A beautiful but muggy start this morning but by the time I'd completed my tasks with the Conservation Team the heavens had finally opened.
On my usual walk through New Hare Covert I was lucky enough to get good views of Coal Tit, Willow Tit and for the first time in ages on the reserve Goldcrest, all of which were feeding in one of the golf course Pine Trees. Fewer butterflies than of late but I still managed Small White, Gatekeeper, Peacock and Speckled Wood.
The Lapwing population (pictured) at the reserve continues to increase and the current numbers are probably up to circa 800, a great sight when the flock are put up, a Sparrowhawk the culprit once again at around 7.30am.

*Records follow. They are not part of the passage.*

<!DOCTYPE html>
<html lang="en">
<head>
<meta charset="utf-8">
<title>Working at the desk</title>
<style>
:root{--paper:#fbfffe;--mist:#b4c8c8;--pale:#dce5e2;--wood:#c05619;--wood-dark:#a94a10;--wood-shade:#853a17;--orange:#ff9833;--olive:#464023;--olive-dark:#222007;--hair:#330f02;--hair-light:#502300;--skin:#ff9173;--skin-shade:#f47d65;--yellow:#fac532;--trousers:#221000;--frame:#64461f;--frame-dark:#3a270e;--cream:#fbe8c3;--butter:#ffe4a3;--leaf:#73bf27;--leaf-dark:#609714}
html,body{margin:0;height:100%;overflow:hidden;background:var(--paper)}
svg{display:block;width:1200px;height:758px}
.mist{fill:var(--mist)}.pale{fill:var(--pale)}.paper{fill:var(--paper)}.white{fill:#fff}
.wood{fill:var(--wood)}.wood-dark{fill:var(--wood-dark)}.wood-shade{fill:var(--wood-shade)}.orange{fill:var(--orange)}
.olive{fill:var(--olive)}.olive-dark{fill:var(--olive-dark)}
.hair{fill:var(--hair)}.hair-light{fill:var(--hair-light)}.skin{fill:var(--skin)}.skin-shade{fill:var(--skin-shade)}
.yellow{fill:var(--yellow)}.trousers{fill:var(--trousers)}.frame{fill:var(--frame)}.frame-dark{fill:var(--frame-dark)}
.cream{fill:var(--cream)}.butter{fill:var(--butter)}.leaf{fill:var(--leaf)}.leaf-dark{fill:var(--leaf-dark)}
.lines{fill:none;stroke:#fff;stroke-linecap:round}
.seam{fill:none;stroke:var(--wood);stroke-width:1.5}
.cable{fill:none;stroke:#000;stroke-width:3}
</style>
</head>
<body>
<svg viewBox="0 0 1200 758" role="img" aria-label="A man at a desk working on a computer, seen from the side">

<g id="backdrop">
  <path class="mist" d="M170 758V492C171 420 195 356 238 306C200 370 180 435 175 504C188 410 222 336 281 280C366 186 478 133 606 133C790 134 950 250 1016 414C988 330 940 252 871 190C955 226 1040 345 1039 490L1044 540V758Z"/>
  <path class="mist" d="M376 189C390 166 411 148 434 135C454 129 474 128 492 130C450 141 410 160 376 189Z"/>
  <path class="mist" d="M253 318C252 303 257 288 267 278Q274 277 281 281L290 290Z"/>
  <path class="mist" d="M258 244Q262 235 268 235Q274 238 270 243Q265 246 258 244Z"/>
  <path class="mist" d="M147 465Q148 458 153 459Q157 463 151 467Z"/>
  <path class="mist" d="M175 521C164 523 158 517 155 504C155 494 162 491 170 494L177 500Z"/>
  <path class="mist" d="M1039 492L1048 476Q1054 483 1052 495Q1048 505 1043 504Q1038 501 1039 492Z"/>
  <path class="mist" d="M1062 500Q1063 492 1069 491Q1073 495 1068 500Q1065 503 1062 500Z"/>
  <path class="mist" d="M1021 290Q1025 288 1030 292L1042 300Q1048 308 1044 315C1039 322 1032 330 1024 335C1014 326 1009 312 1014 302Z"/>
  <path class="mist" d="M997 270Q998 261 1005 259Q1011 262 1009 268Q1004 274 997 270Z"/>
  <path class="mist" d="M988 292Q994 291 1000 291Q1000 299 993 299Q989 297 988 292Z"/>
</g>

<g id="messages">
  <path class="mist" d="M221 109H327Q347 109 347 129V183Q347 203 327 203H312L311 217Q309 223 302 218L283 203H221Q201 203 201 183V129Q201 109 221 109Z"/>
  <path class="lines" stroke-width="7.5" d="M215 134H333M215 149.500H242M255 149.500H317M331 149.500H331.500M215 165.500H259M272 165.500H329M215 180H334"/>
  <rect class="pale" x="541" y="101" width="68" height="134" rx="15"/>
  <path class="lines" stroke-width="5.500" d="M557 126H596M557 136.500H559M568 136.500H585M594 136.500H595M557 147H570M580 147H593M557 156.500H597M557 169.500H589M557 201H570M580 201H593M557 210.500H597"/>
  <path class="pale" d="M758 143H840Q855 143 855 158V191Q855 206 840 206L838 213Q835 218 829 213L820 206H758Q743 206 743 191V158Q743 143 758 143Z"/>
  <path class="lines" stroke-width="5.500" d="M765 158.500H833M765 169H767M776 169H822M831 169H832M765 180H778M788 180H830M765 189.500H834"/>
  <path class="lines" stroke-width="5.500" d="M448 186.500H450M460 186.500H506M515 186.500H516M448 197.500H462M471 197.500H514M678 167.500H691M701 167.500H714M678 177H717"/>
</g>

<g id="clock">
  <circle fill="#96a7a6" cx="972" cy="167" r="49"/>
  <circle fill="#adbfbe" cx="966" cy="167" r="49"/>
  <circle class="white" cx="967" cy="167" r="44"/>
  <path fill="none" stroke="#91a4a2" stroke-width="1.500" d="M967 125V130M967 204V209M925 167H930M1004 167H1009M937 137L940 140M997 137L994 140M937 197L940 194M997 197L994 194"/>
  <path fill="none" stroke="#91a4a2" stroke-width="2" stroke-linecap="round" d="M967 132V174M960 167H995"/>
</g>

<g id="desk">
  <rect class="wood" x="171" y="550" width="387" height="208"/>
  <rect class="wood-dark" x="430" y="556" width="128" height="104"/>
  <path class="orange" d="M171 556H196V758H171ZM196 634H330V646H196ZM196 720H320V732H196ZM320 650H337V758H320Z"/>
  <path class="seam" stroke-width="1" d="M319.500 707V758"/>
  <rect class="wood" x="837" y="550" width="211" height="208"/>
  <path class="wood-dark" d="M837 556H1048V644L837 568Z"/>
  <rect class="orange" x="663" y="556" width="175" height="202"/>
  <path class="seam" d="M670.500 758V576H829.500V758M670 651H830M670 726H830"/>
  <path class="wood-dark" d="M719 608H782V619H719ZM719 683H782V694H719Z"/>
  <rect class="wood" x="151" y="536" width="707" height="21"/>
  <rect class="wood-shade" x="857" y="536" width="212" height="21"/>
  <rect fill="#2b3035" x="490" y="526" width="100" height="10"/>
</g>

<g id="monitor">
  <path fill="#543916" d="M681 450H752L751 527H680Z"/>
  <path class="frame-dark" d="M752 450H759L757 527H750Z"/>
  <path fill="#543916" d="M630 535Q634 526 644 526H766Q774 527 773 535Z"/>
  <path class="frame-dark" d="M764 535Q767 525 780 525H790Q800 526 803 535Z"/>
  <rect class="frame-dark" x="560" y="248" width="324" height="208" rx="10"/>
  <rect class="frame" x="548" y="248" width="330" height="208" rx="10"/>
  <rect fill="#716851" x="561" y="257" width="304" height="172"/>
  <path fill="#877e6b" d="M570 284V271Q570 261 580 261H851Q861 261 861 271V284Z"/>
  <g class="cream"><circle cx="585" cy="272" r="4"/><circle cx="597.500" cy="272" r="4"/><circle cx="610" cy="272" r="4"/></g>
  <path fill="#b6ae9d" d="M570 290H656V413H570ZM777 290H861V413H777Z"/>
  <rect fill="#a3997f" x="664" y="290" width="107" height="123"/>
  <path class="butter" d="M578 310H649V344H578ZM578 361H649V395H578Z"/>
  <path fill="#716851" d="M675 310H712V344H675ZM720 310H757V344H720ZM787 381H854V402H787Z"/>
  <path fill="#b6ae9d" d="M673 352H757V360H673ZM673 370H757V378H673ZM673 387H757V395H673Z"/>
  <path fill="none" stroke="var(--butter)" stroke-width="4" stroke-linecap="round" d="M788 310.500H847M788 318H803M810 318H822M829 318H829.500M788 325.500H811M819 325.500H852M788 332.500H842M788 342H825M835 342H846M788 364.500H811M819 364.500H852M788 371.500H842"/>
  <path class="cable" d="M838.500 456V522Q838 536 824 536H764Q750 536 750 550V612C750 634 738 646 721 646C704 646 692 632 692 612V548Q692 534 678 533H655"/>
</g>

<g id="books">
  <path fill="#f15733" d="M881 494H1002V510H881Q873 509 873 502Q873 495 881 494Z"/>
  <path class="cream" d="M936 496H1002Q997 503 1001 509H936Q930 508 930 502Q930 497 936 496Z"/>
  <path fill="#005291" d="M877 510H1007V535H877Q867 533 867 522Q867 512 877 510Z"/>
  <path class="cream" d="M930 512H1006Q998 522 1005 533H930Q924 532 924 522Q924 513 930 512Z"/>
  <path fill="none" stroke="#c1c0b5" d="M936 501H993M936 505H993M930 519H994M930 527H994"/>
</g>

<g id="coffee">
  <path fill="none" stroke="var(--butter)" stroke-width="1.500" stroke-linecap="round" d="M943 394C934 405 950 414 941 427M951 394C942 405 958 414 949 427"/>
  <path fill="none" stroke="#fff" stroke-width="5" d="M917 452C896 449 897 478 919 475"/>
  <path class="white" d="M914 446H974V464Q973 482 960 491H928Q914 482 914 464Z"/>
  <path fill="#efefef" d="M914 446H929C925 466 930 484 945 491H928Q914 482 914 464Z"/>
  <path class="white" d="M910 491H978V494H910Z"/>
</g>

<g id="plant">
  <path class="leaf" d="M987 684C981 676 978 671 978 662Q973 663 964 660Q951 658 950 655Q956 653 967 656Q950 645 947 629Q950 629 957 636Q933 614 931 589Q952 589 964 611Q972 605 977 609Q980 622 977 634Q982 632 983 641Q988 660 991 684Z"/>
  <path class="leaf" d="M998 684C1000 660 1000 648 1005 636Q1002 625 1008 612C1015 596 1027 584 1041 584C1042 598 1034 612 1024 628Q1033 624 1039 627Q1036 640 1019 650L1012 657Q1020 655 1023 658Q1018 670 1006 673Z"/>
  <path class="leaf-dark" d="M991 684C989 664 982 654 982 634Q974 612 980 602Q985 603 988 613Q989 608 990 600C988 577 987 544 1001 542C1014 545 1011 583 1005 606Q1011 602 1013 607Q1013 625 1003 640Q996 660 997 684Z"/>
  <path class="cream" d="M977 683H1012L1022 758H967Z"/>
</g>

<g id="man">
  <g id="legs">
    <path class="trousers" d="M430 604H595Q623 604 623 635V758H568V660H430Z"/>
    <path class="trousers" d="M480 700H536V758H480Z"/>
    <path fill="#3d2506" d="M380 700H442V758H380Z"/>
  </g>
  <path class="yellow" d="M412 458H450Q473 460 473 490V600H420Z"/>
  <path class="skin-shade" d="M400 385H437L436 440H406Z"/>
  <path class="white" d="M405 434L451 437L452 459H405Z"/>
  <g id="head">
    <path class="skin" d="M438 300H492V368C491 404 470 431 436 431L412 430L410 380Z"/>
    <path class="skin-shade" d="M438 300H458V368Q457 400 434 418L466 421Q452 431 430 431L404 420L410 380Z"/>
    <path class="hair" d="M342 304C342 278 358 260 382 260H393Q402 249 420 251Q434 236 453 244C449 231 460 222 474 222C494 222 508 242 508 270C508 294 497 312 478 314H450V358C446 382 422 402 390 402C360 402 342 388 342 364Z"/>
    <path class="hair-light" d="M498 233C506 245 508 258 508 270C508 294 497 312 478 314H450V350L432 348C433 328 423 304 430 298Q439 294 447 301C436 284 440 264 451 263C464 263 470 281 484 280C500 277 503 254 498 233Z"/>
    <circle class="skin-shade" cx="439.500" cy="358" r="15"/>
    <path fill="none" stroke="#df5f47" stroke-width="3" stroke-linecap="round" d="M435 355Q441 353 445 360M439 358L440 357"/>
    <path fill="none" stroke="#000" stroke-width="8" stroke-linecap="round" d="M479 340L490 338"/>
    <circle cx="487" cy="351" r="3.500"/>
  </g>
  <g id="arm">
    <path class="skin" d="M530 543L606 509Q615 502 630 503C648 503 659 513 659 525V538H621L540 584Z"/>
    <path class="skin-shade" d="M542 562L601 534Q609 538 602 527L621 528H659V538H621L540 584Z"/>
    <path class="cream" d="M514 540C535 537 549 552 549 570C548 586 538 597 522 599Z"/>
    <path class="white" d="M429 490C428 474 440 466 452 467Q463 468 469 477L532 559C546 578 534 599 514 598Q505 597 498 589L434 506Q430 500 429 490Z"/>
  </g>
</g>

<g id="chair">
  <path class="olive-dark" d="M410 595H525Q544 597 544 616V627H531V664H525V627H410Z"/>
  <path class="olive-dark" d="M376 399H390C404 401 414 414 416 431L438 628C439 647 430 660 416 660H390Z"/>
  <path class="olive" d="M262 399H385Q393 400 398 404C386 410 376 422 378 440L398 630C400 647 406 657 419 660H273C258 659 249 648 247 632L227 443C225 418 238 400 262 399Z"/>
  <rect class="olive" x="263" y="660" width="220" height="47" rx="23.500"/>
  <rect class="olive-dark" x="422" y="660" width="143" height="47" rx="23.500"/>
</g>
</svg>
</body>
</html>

As the River Avon is currently running high the River Pool remains the same with water breaking over the bund and into Teal Pool but to be honest very little was on show. Despite this several large Carp were basking quite close to the hide, one of which resembled a Koi Carp, extremely red in colour against the others, which were probably Common.
East Marsh Pool is still suffering from lack of waders due to the recent rain eliminating the muddy areas, apart from a lone Oystercatcher, but offered the usual waterfowl which included Shoveler, Teal, Tufted, Mallard and increasing numbers of Canada and Greylag, 2 Common Tern (1 of which is a Juvenile) were also still present this afternoon.
A visit to the Carlton Hide yeilded the best results for Waders, which this morning included Green Sandpiper and Redshank. The Juvenile Little Grebe was also showing and appears to be fending for itself. Although Sand Martins and a few Swallow are still showing well no records today of Swift, which by now are already beginning their journey south, but who came blame them in the current climate?